Work order: Keep every line in which "item" occurs and drop the rest of the data.

<<<<

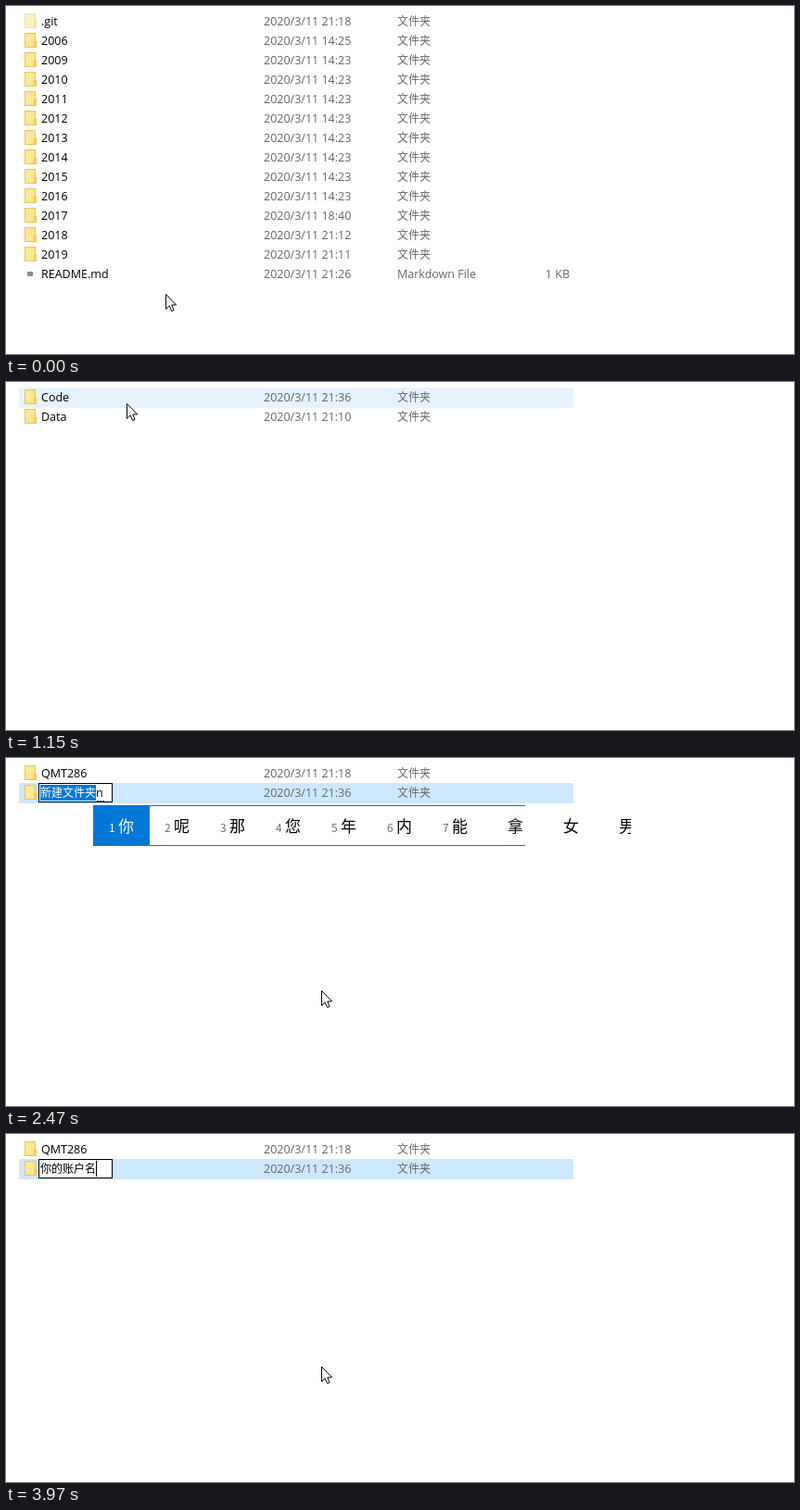
Animation of 850 by 376 pixels, one loop 4.05 s. Source, as an HTML page:

```html
<!DOCTYPE html>
<html lang="zh-CN">
<head>
<meta charset="utf-8">
<title>文件夹</title>
<style>
html, body { margin: 0; width: 100%; height: 100%; overflow: hidden; background: #fff; }
svg { display: block; width: 850px; height: 376px; }
text { font: 12.5px "Open Sans", "Noto Sans", sans-serif; white-space: pre; }
.cjk { font: 12px "Noto Sans CJK SC", "Noto Sans CJK JP", "Noto Sans CJK", sans-serif; }
.big { font-size: 17px; }
</style>
</head>
<body>
<svg id="stage" viewBox="0 0 850 376" xmlns="http://www.w3.org/2000/svg"></svg>
<script>
const stage = document.getElementById('stage');
const LOOP = 4050, GREY = '#666', BLUE = '#0078d7';

// moments at which the screen refreshes
const ticks = [0, 70, 150, 220, 300, 380, 460, 540, 610, 690, 760, 840, 910, 990, 1070,
  1150, 1220, 1300, 1460, 1540, 1610, 1690, 1760, 1840, 1920, 2150, 2470, 2550, 2630, 2710,
  2850, 2940, 3030, 3180, 3260, 3340, 3420, 3490, 3570, 3650, 3740, 3880, 3970];

// pointer path: time, x, y
const path = [[0, 172, 311], [540, 130, 273], [910, 130, 273], [1070, 130, 47], [1150, 130, 23],
  [1460, 130, 23], [1540, 127, 18], [1840, 340, 251]];

const years = [2006, 2009, 2010, 2011, 2012, 2013, 2014, 2015, 2016, 2017, 2018, 2019];
const clock = { 2006: '14:25', 2017: '18:40', 2018: '21:12', 2019: '21:11' };
const root = [
  { name: '.git', time: '21:18', pale: true },
  ...years.map(y => ({ name: String(y), time: clock[y] || '14:23' })),
  { name: 'README.md', time: '21:26', file: true }
];
const yearDir = [{ name: 'Code', time: '21:36' }, { name: 'Data', time: '21:10' }];
const codeDir = [{ name: 'QMT286', time: '21:18' }];
const fresh = { name: '新建文件夹', time: '21:36' };

// typing: time, composition lines, candidates
const typing = [
  [2470, 'n', '你 呢 那 您 年 内 能'],
  [2630, 'ni', '你 尼 泥 腻 妮 拟 逆'],
  [2710, "ni'|d", '你的 你等 你都 年底 难道 你懂 你'],
  [2850, "ni'|de", '你的 尼德 腻的 你得 你 腻 尼'],
  [2940, "ni'|de'z", '你的组 你的 尼德 腻的 你得 你 腻'],
  [3030, "ni'|de'zh", '你的这 你的 尼德 腻的 你得 你 腻'],
  [3180, "ni'|de'zhan", '你的站 你的 尼德 腻的 你得 你 腻'],
  [3260, "ni'|de'zhang", '你的账 你的 尼德 腻的 你得 你 腻'],
  [3340, "ni'|de'zhang'h", '你的账号 你的 尼德 腻的 你得 你 腻'],
  [3490, "ni'|de'zhang'hu", '你的账户 你的 尼德 腻的 你得 你 腻'],
  [3570, "ni'|de'zhang'hu'|m", '你的账户名 你的 尼德 腻的 你得 你 腻'],
  [3650, "ni'|de'zhang'hu'|m", '你的账户名 你的 尼德 你 腻 尼 泥'],
  [3740, "ni'|de'zhang'hu'|mi", '你的账户名 你的 尼德 你 腻 尼 泥']
];

const rect = (x, y, w, h, fill, more = '') =>
  `<rect x="${x}" y="${y}" width="${w}" height="${h}" fill="${fill}" ${more}/>`;
const text = (x, y, s, fill = '#000', cls = '', more = '') =>
  `<text x="${x}" y="${y}" fill="${fill}" class="${cls || (s > '\u3000' ? 'cjk' : '')}" ${more}>${s}</text>`;
const line = (d, stroke, more = '') => `<path d="${d}" fill="none" stroke="${stroke}" ${more}/>`;

const last = (list, t) => list.filter(k => k[0] <= t).pop();

function pointerAt(t) {
  const a = last(path, t), b = path[path.indexOf(a) + 1];
  if (!b) return [a[1], a[2]];
  const p = (t - a[0]) / (b[0] - a[0]), e = p * p * (3 - 2 * p);
  return [1, 2].map(i => Math.round(a[i] + (b[i] - a[i]) * e));
}

function folder(y, pale) {
  return `<g opacity="${pale ? 0.55 : 1}">` +
    rect(20.5, y + 2.5, 11, 15, '#ffe693', 'stroke="#e9c44f"') +
    rect(30.5, y + 11.5, 2, 6, '#ffe07a', 'stroke="#e9c44f"') + '</g>';
}

function row(item, i, mode) {
  const y = 6 + 21 * i, base = y + 15;
  let s = '';
  if (mode === 'hover') s += rect(14, y, 598, 22, '#e5f3ff');
  if (mode === 'edit') s += rect(14, y, 598, 22, '#cde8ff');
  if (mode === 'select') s += rect(14.5, y + 0.5, 597, 21, '#cce8ff', 'stroke="#99d1ff"');
  s += item.file ? rect(23, y + 8, 6, 5, '#8a8a8a') : folder(y, item.pale);
  if (mode !== 'edit') s += text(38, base, item.name);
  s += text(278, base, '2020/3/11 ' + item.time, GREY);
  s += text(422, base, item.file ? 'Markdown File' : '文件夹', GREY);
  if (item.file) s += text(608, base, '1 KB', GREY, '', 'text-anchor="end"');
  return s;
}

function rows(list, tip, picked, mode = 'select') {
  const over = Math.floor((tip[1] - 6) / 21);
  return list.map((item, i) => row(item, i, i === picked ? mode : i === over ? 'hover' : '')).join('');
}

function candidates(words, y, opening) {
  let x = 94, s = '';
  words.forEach((w, i) => {
    const wide = 43 + 17 * w.length, first = i === 0;
    if (first) s += rect(94, y, wide + 1, 44, BLUE);
    if (i < 7) s += text(x + 17, y + 29, i + 1, first ? '#fff' : '#707070');
    s += text(x + 27, y + 29, w, first ? '#fff' : '#000', 'cjk big');
    x += wide;
  });
  if (opening) {
    return `<clipPath id="cut">${rect(94, y, 580, 44, '#000')}</clipPath><g clip-path="url(#cut)">${s}</g>` +
      line(`M94 ${y + 0.5}H560M94 ${y + 43.5}H560`, BLUE);
  }
  const cx = x + 23.5, cy = y + 22;
  return rect(94, y, x - 49, 44, '#fff') + s +
    line(`M94.5 ${y + 0.5}H${x + 45.5}V${y + 43.5}H94.5ZM${x + 1.5} ${y}v44`, BLUE) +
    `<circle cx="${cx}" cy="${cy}" r="7.7" fill="none" stroke="#000" stroke-width="1.2"/>` +
    `<circle cx="${cx - 2.8}" cy="${cy - 2.3}" r="1.1"/><circle cx="${cx + 2.8}" cy="${cy - 2.3}" r="1.1"/>` +
    line(`M${cx - 4.3} ${cy + 1.8}q4.3 5 8.6 0`, '#000', 'stroke-width="1.2"');
}

function editor(t) {
  let s = rect(35.5, 27.5, 79, 20, '#fff', 'stroke="#000"');
  if (t >= 3880) return s + text(37, 42, '你的账户名') + line('M97.5 29V46', '#000');
  s += rect(37, 29, 60, 17, BLUE) + text(37, 42, fresh.name, '#fff');
  const typed = last(typing, t);
  if (!typed) return s + (t < 2150 ? line('M97.5 29V46', '#000') : '');
  const parts = typed[1].split('|');
  parts.forEach((p, i) => s += text(i ? 36 : 97, 42 + 19 * i, p));
  s += parts.length > 1 ? line('M110 46.5h4', '#000')
    : line(`M98 46.5H${parts[0].length > 1 ? 109 : 106}`, '#000', 'stroke-dasharray="2 1"');
  const opening = t < 2550;
  const words = (typed[2] + (opening ? ' 拿 女 男' : '')).split(' ');
  return s + candidates(words, 32 + 19 * parts.length, opening);
}

function pointer([x, y], halo) {
  return (halo ? `<circle cx="${x}" cy="${y}" r="12" fill="#ff0" fill-opacity=".5"/>` : '') +
    `<path transform="translate(${x} ${y})" d="M.5 .5V16.6L4.2 13L6.7 18.6L9.1 17.5L6.7 12H11.6Z" fill="#fff" stroke="#000"/>`;
}

function draw(t) {
  const tip = pointerAt(t), within = (a, b) => t >= a && t < b;
  const halo = within(610, 760) || within(840, 910) || within(1220, 1300) || within(1460, 1540);
  let s;
  if (t < 910) s = rows(root, tip, t >= 690 ? 12 : -1);
  else if (within(910, 990) || within(1540, 1610)) s = text(407, 28, '正在处理...', GREY);
  else if (t < 1540) s = rows(yearDir, tip, t >= 1220 ? 0 : -1);
  else if (t < 1840) s = rows(codeDir, tip, -1);
  else if (t < 1920) s = rows([...codeDir, fresh], tip, 1);
  else s = rows([...codeDir, fresh], tip, 1, 'edit') + editor(t);
  if (!within(3880, 3970)) s += pointer(tip, halo);
  stage.innerHTML = s;
}

let shown = -1;
function frame() {
  const now = performance.now() % LOOP;
  const tick = ticks.filter(k => k <= now).pop();
  if (tick !== shown) draw(shown = tick);
  requestAnimationFrame(frame);
}
frame();
</script>
</body>
</html>
```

>>>>

Final answer:
function row(item, i, mode) {
  s += item.file ? rect(23, y + 8, 6, 5, '#8a8a8a') : folder(y, item.pale);
  if (mode !== 'edit') s += text(38, base, item.name);
  s += text(278, base, '2020/3/11 ' + item.time, GREY);
  s += text(422, base, item.file ? 'Markdown File' : '文件夹', GREY);
  if (item.file) s += text(608, base, '1 KB', GREY, '', 'text-anchor="end"');
  return list.map((item, i) => row(item, i, i === picked ? mode : i === over ? 'hover' : '')).join('');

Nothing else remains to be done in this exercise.